* _Problem to work on_
Repeat the lines of the data exactly, from the first one through the one that contains "block; width: 1200px;".

* _Material shown_

══════

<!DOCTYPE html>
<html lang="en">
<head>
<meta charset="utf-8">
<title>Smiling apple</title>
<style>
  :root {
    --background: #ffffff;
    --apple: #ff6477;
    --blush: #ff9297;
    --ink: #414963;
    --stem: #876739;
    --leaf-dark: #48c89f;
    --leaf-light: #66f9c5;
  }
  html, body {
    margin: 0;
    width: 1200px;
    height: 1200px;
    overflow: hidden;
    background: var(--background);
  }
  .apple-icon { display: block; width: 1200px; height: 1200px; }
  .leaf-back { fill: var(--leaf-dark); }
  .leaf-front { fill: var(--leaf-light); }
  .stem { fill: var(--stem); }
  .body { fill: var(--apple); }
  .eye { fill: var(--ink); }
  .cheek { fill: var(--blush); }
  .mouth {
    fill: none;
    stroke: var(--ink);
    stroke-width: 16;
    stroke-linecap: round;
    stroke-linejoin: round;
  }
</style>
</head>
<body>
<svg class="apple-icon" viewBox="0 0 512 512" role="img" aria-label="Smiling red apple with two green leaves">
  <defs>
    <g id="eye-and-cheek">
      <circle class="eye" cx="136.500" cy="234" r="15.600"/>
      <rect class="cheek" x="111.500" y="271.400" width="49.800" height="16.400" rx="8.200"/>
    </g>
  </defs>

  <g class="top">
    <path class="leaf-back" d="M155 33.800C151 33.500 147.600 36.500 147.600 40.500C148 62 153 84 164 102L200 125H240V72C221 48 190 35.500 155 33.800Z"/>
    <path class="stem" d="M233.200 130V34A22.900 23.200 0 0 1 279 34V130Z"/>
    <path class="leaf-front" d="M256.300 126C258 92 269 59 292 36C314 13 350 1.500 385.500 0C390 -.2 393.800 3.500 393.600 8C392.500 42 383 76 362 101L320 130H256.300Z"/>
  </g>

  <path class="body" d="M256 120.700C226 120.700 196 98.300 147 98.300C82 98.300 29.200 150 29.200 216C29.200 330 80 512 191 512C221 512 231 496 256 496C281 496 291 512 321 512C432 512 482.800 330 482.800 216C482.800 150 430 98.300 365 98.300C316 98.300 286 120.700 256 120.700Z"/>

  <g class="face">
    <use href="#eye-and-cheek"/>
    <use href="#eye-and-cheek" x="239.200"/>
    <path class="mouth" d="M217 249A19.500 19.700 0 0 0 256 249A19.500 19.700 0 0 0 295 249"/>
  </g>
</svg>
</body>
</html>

══════

* _Answer to this exercise_
<!DOCTYPE html>
<html lang="en">
<head>
<meta charset="utf-8">
<title>Smiling apple</title>
<style>
  :root {
    --background: #ffffff;
    --apple: #ff6477;
    --blush: #ff9297;
    --ink: #414963;
    --stem: #876739;
    --leaf-dark: #48c89f;
    --leaf-light: #66f9c5;
  }
  html, body {
    margin: 0;
    width: 1200px;
    height: 1200px;
    overflow: hidden;
    background: var(--background);
  }
  .apple-icon { display: block; width: 1200px; height: 1200px; }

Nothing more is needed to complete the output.